Karloff was not the studio’s first pretender to Chaney’s throne. Bela Lugosi starred as the screen’s most iconic vampire in Tod Browning‘s Dracula, released at the beginning of 1931, nearly a year before Karloff’s star-making performance in James Whale‘s Frankenstein (also 1931).  With the premiere of Karloff’s monster, Lugosi and his vampire alter-ego were usurped.

Frankenstein (1931 dir. James Whale) Colin Clive, Boris Karloff. lobby card

Lugosi often told the tale of how he turned down the role of the monster, thus gifting Karloff his career-making role. Lugosi’s version of the casting switch has made the rounds, becoming part of Hollywood folklore, but, as is often the case, it is pure myth. Lugosi was wanted by neither the new director (James Whale, replacing Robert Florey) or producer (Carl Laemmle, Jr.). Lugosi’s career and life quickly deteriorated, catapulting the Hungarian actor into parody, abject poverty, drug addiction, and pathos. In 1956 Lugosi was buried in his vampire’s cloak, forever merging actor and role. On the face of it, Lugosi should have reigned supreme in the genre. He seemed to really believe in all that malevolent nonsense. However, he lacked Chaney’s sense of humanism, thus paving the path for a better actor.

Frankenstein (1931) lobby card

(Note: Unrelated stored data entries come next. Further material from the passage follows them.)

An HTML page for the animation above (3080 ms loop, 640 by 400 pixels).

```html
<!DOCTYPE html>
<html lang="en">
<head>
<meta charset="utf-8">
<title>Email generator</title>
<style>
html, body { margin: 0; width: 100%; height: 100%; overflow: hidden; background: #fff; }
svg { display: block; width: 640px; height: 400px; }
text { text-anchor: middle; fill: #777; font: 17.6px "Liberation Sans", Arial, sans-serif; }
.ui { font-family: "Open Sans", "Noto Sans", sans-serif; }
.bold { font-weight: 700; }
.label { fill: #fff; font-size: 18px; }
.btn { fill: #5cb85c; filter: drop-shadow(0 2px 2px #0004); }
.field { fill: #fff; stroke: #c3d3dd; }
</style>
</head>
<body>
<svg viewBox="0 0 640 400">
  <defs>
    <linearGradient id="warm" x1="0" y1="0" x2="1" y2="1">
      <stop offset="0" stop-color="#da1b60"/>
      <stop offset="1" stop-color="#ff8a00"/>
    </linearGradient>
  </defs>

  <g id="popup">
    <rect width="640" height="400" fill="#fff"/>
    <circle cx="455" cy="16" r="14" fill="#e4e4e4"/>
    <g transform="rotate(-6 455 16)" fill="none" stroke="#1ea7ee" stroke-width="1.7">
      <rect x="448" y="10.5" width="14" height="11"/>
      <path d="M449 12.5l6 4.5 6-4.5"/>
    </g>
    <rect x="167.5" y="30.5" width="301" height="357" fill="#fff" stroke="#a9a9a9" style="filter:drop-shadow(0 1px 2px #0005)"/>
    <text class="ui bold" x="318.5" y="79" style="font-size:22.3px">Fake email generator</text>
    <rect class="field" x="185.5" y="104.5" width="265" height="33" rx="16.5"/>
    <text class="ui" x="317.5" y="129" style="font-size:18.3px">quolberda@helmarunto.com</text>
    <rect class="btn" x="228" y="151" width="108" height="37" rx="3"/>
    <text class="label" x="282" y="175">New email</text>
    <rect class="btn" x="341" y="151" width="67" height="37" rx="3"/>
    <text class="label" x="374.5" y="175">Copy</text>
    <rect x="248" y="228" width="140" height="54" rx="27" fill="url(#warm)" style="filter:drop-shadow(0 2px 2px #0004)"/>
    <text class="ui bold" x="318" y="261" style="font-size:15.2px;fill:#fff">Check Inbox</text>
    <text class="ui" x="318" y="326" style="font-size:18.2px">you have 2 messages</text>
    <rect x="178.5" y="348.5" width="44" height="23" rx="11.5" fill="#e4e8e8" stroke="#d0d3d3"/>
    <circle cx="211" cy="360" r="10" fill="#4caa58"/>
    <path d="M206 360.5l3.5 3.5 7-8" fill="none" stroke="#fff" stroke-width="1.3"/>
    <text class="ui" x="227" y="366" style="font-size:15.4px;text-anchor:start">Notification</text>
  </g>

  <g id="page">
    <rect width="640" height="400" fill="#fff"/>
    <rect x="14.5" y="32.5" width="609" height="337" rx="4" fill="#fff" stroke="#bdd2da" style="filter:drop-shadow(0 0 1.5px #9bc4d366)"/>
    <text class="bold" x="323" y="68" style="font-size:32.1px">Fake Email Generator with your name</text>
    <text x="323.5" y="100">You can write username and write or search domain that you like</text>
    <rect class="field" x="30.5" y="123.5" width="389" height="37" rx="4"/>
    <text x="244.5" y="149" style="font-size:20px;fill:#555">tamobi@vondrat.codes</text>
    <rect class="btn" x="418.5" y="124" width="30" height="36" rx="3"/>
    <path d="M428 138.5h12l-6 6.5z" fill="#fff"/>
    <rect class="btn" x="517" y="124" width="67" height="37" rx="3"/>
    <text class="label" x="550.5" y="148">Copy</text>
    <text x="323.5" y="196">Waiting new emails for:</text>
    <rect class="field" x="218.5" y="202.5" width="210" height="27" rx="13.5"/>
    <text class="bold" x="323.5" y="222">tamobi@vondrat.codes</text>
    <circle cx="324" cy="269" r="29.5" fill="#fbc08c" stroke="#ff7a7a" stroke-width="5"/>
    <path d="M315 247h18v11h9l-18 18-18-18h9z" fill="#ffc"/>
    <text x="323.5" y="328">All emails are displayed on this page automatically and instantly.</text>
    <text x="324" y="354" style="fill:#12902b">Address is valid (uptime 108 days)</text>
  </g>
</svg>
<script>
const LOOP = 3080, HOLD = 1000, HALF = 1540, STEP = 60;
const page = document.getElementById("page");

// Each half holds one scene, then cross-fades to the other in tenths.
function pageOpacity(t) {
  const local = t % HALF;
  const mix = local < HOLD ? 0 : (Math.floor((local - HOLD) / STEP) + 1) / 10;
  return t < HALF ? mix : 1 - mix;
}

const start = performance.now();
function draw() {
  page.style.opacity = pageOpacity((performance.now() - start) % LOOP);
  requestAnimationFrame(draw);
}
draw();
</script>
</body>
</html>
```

In sharp contrast to Lugosi, Karloff celebrated unabated success until his death in 1969. Since Karloff’s passing, Lugosi has exacted posthumous revenge on the thespian who stole his crown.  Lugosi’s cult status has risen considerably, far surpassing that of Karloff. This turnabout is, in part, due to the increasing faddish (and increasingly dull) obsession with vampires, and with Lugosi’s more colorful biography compared to the workaholic Karloff.  Justice, it would seem, has been served, except that the revisionist take is dead wrong.  Karloff’s genteel nature and cultured leaning rendered him a vastly superior artist. The studio heads were correct in preferring Karloff to Lugosi: Bela was not in Boris’ league.  Karloff triumphed because he approached his craft with an intelligence and insight that Lugosi simply did not possess. Karloff was also more pragmatic, calling the monster: “The best friend I ever had.” Lugosi, oddly, resented his genre typecasting. Karloff embraced it, knowing it won him hard earned security. Astutely, Karloff referred to his film work as “fairy tales,” as opposed to “horror.” Continue reading A BORIS KARLOFF RETROSPECTIVE